** Source data follows **

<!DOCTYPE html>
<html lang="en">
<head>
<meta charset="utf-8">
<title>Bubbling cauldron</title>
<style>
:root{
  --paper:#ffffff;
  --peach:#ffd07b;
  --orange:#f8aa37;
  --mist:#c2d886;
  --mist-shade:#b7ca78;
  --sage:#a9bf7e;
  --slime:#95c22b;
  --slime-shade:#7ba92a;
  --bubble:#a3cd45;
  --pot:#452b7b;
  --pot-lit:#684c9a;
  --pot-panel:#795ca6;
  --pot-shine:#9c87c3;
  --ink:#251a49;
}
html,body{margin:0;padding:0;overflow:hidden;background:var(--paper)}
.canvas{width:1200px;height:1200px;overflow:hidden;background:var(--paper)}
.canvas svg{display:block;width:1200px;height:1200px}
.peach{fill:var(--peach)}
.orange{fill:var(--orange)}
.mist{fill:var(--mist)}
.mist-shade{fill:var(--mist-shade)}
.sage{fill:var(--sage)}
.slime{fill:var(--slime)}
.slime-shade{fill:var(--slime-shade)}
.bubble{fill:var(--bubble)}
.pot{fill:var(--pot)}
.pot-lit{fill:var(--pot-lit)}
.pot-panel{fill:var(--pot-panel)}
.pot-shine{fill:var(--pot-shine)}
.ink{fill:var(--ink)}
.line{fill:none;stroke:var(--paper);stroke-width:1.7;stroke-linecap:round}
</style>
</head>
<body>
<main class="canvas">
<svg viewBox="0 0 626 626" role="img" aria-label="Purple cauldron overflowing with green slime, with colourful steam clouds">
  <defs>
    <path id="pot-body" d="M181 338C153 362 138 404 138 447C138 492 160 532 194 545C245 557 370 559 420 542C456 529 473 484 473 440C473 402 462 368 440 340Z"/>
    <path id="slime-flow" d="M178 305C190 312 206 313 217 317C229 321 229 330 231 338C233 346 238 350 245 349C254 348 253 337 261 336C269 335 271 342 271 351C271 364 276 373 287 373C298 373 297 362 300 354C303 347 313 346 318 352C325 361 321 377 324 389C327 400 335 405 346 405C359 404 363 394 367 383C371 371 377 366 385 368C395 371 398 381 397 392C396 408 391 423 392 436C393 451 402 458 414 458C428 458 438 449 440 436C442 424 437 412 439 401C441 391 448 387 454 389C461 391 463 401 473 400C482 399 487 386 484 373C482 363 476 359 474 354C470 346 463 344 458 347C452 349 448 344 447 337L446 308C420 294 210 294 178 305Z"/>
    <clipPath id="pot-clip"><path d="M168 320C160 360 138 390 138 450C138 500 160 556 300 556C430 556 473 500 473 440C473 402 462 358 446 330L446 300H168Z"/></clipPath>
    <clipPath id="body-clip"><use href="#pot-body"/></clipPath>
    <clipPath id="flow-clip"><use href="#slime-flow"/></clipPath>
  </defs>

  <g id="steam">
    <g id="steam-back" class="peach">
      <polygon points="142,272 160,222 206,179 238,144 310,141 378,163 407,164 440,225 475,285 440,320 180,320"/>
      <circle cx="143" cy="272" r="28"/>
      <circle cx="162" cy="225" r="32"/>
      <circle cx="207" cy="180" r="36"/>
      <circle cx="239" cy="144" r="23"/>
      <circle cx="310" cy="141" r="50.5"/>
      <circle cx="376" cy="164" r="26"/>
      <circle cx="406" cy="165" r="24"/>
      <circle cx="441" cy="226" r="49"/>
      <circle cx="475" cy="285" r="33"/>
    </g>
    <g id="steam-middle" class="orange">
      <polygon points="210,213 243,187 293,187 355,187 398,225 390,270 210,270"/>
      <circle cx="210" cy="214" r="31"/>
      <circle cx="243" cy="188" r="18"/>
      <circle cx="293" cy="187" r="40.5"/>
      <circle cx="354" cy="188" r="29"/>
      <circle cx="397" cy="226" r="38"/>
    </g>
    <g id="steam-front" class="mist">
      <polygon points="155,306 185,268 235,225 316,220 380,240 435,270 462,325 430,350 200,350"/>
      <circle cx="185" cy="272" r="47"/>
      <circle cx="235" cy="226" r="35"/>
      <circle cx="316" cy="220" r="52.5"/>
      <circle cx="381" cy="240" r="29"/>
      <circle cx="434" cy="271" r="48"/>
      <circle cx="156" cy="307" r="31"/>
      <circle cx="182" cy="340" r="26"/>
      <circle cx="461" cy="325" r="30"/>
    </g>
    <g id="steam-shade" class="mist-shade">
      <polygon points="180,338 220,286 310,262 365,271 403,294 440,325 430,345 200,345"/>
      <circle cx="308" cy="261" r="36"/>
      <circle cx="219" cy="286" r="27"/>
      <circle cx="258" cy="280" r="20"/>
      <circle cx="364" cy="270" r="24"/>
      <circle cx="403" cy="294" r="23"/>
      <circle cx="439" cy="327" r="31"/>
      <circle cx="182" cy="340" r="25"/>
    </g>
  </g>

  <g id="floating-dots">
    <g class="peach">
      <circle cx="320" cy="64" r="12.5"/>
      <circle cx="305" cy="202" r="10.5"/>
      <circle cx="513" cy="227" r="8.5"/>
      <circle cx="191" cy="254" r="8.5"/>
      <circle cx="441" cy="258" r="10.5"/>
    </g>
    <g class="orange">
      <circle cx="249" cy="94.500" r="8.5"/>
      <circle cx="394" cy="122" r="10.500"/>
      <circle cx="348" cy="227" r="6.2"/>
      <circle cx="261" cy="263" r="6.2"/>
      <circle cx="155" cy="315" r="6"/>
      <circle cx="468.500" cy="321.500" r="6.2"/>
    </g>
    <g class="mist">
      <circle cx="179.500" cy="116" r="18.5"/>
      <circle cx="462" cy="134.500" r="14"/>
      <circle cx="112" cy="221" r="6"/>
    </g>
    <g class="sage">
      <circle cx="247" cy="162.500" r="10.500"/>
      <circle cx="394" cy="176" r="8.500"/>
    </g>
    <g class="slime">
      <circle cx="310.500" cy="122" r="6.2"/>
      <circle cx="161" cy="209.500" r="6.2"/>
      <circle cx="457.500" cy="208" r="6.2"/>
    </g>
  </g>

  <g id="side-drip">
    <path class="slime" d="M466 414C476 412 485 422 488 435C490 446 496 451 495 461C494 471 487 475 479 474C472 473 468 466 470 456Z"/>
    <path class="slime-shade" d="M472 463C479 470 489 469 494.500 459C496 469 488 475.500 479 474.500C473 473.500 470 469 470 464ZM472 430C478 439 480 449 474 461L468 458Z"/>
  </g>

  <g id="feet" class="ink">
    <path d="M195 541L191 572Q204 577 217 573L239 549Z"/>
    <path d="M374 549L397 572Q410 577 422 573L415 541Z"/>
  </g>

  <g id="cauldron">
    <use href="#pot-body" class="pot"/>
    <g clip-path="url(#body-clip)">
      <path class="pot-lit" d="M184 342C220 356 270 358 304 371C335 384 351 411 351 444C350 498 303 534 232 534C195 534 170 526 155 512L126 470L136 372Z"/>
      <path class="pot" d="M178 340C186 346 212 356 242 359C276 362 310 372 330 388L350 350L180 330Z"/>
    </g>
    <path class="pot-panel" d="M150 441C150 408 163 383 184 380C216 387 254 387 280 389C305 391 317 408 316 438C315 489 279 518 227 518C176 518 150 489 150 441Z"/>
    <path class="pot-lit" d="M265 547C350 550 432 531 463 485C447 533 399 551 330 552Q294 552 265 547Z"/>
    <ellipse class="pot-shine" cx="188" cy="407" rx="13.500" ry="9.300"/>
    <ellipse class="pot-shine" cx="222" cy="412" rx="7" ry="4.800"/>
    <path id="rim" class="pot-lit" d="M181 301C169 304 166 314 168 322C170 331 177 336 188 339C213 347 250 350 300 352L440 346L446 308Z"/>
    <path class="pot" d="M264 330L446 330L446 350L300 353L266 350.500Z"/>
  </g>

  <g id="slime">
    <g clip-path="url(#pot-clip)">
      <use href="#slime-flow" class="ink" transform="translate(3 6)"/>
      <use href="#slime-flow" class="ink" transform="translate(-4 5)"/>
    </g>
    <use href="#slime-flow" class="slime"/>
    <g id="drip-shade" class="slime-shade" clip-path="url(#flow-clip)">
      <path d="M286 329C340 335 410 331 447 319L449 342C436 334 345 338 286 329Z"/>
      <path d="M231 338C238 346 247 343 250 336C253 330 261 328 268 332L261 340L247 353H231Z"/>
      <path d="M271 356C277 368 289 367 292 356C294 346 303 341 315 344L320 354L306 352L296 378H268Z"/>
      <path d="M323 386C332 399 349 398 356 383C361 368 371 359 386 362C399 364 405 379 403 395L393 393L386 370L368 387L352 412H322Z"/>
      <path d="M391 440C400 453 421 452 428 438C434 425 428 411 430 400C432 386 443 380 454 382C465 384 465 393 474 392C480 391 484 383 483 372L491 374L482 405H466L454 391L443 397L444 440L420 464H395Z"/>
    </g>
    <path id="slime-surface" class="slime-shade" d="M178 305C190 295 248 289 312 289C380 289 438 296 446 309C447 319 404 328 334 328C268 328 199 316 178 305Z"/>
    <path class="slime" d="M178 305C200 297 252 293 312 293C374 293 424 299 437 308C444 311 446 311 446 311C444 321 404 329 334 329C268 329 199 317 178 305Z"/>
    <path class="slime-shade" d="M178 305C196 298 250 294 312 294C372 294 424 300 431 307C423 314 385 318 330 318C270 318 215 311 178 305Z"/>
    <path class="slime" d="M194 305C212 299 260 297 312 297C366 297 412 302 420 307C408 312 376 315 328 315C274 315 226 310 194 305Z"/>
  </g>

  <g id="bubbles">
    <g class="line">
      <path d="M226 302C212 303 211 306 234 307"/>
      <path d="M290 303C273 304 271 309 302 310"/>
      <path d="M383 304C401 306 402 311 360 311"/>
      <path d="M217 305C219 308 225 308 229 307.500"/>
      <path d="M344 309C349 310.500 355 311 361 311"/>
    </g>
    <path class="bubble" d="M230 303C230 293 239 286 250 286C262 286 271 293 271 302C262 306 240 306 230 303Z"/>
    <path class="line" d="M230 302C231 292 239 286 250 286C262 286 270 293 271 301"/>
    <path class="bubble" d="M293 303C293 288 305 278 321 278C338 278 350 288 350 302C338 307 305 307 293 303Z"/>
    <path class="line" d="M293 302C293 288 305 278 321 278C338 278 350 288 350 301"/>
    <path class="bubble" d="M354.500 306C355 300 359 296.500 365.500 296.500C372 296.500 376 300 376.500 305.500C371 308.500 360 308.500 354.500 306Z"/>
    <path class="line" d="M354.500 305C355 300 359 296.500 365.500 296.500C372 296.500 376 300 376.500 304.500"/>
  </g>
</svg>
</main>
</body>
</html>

** End of Source data **

▸ **Task**: Search the data for the word "polygon" and copy each line where it appears.

▸ **Solution for this task**:
      <polygon points="142,272 160,222 206,179 238,144 310,141 378,163 407,164 440,225 475,285 440,320 180,320"/>
      <polygon points="210,213 243,187 293,187 355,187 398,225 390,270 210,270"/>
      <polygon points="155,306 185,268 235,225 316,220 380,240 435,270 462,325 430,350 200,350"/>
      <polygon points="180,338 220,286 310,262 365,271 403,294 440,325 430,345 200,345"/>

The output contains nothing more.